Fourth and fifth instars were similar in appearance to each other and to third instars (Fig. 2D). These last two instars consumed a large quantity of host leaves. The duration of the fourth instar was 4.3 ± 0.8 days (n = 25), and duration of the fifth instar was 3.9 ± 0.8 days (n = 25).
Mature larvae attached with the cremaster to a stem, leaf or other support and remained in a crescent shape about 8-10 hours. Then, hanging straight down, they changed within 2-3 minutes into the characteristic pupal shape and appearance.
Pupae were initially very soft and light tan, speckled with black and white (Fig. 2E). They had darker and paler areas over the wings, and a brown “U-shaped” mark around the front of the head. Some pupae were very dark, almost black, in color, but the cause of this color variation was not explored. The pupal abdomen consisted of 10 segments, with the 10th segment bearing the cremaster by which pupae attached to a support. Pupae measured 12.2 ± 0.1 mm in length, 5.8 ± 0.1 mm in width (measured dorsoventrally in the thoracic region), and weighed an average 82 ± 40 mg (n = 25). The duration of the pupal stage was 4.6 ± 0.8 days.
Males and females were similar in appearance (Fig. 2F). The wingspan was 30.7 ± 0.02 mm in females and 23.4 ± 0.01 mm in males (n = 25). Mating pairs often rested quietly together 4-5 hours. Mated females started laying eggs about 2 days after mating. A single female laid from 200-250 eggs (n = 25). Adults survived in the laboratory about 2 weeks. The duration from egg to adult was 23-31 days at 27°C, 16:8 (L:D) photoperiod in the laboratory.

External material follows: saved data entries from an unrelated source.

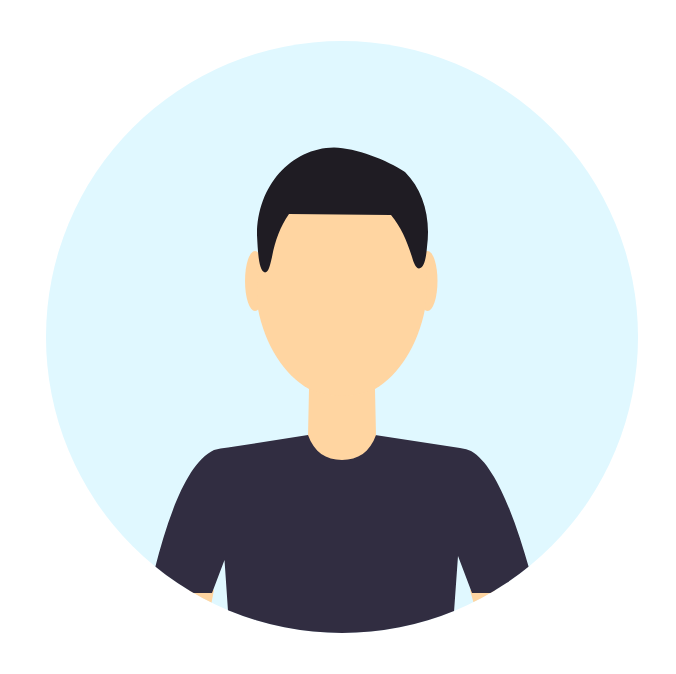
<!DOCTYPE html>
<html lang="en">
<head>
<meta charset="utf-8">
<title>Avatar</title>
<style>
:root {
  --page: #ffffff;
  --backdrop: #e0f8ff;
  --skin: #ffd5a1;
  --hair: #1f1c23;
  --shirt: #312d41;
}
html, body { margin: 0; background: var(--page); overflow: hidden; }
.avatar { display: block; width: 676px; height: 674px; }
.backdrop { fill: var(--backdrop); }
.skin { fill: var(--skin); }
.hair { fill: var(--hair); }
.shirt { fill: var(--shirt); }
</style>
</head>
<body>
<svg class="avatar" viewBox="0 0 676 674" role="img" aria-label="Avatar of a man with short dark hair and a dark T-shirt">
  <defs>
    <clipPath id="badge"><circle cx="342" cy="337" r="296"/></clipPath>
  </defs>
  <circle class="backdrop" cx="342" cy="337" r="296"/>
  <g clip-path="url(#badge)">
    <g class="skin" id="arms">
      <path d="M180 590H214L204 640H170Z"/>
      <path d="M470 590H504L514 640H484Z"/>
    </g>
    <path class="shirt" id="t-shirt" d="M308 435L228 447.500Q220 448 214 450C186 463 167 521 155 568L150 593H212L224.500 560L230 640H452L458 556L472 593H535L529 568C516 522 496 465 471 451Q467 449 460 448L375 435Z"/>
    <path class="skin" id="neck" d="M309 375V390L308 435C314 452 326 460 342 460C358 460 370 452 376 435L375 390V375Z"/>
    <g class="skin" id="ears">
      <ellipse cx="255" cy="281" rx="10" ry="30"/>
      <ellipse cx="427.500" cy="281" rx="10" ry="30"/>
    </g>
    <path class="skin" id="face" d="M272 205H408L424 255C428 275 427 292 425 309C418 345 399 375 375 389Q342 403 309 389C284 375 265 345 258 309C256 290 257 275 261 255Z"/>
    <path class="hair" id="hair" d="M265 272.500C269 272 270 265 272 257C275 241 280 227 289 214L391 215C401 227 407 241 412 257C414 264 416 268 419 268.500C424 268 426 259 427 247C431 217 423 190 405 172C387 160 356 148 334 147.500C291 148 257 186 257 235C258 255 259 271 265 272.500Z"/>
  </g>
</svg>
</body>
</html>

Species in the genus Phyciodes are believed to be a monophyletic group based upon mitochondrial DNA sequences (Wahlberg & Zimmermann 2000). Most of the species feed as larvae on host plants in the family Asteraceae and Acanthaceae (Scott 1994; Brock & Kaufman 2003). In addition to feeding upon the Asteraceae, P. picta also colonizes Convolvulaceae, and larvae of the phaon crescent feed on several species in the genus Phyla in Verbenaceae and one species in Acanthaceae (Scott 1994; Wahlberg 2001). Larval food plants for several species are still unknown (Brock & Kaufman 2003).
The ranges of the phaon crescent and pearl crescent overlap in northern Florida and parts of the southern United States, but the larval host plants belong to two different plant families, the Verbenaceae and Asteraceae, respectively (Oliver 1982; Emmel & Kenney 1997; Brock & Kaufman 2003). Oliver (1982) succeeded in achieving hand-paired matings between adults of the phaon crescent and pearl crescent, and obtained F1 hybrids from some crosses that would feed upon both P. nodiflora and various asters.
In our study, adult phaon crescents mated readily in small to large laboratory cages, and cage size and lighting seemed not to be critical. Although the host plant is widely available in much of the southern United States, it also can be cultured easily in small pots. Remarkably, during three years of rearing the butterfly we have seen no evidence of disease. These ease-of-rearing characteristics and the availability of the host plant all year in the Gainesville area (and possibly further north in protected places) make the phaon crescent a potentially useful teaching tool in schools and a convenient display butterfly for butterfly houses. Moreover, the Phaon crescent seems to be a valuable model butterfly for further research in genetics, mating behavior, pheromone biology, and physiology.
We thank Drs. Jerry Butler, Oscar Liburd, and Simon Yu for comments and suggestions on the manuscript. The University of Florida supported the work by JLN and TCE, and Hanife Genc was partially supported by the Government of Turkey. Florida Agricultural Experiment Station Journal Series No. R-09077.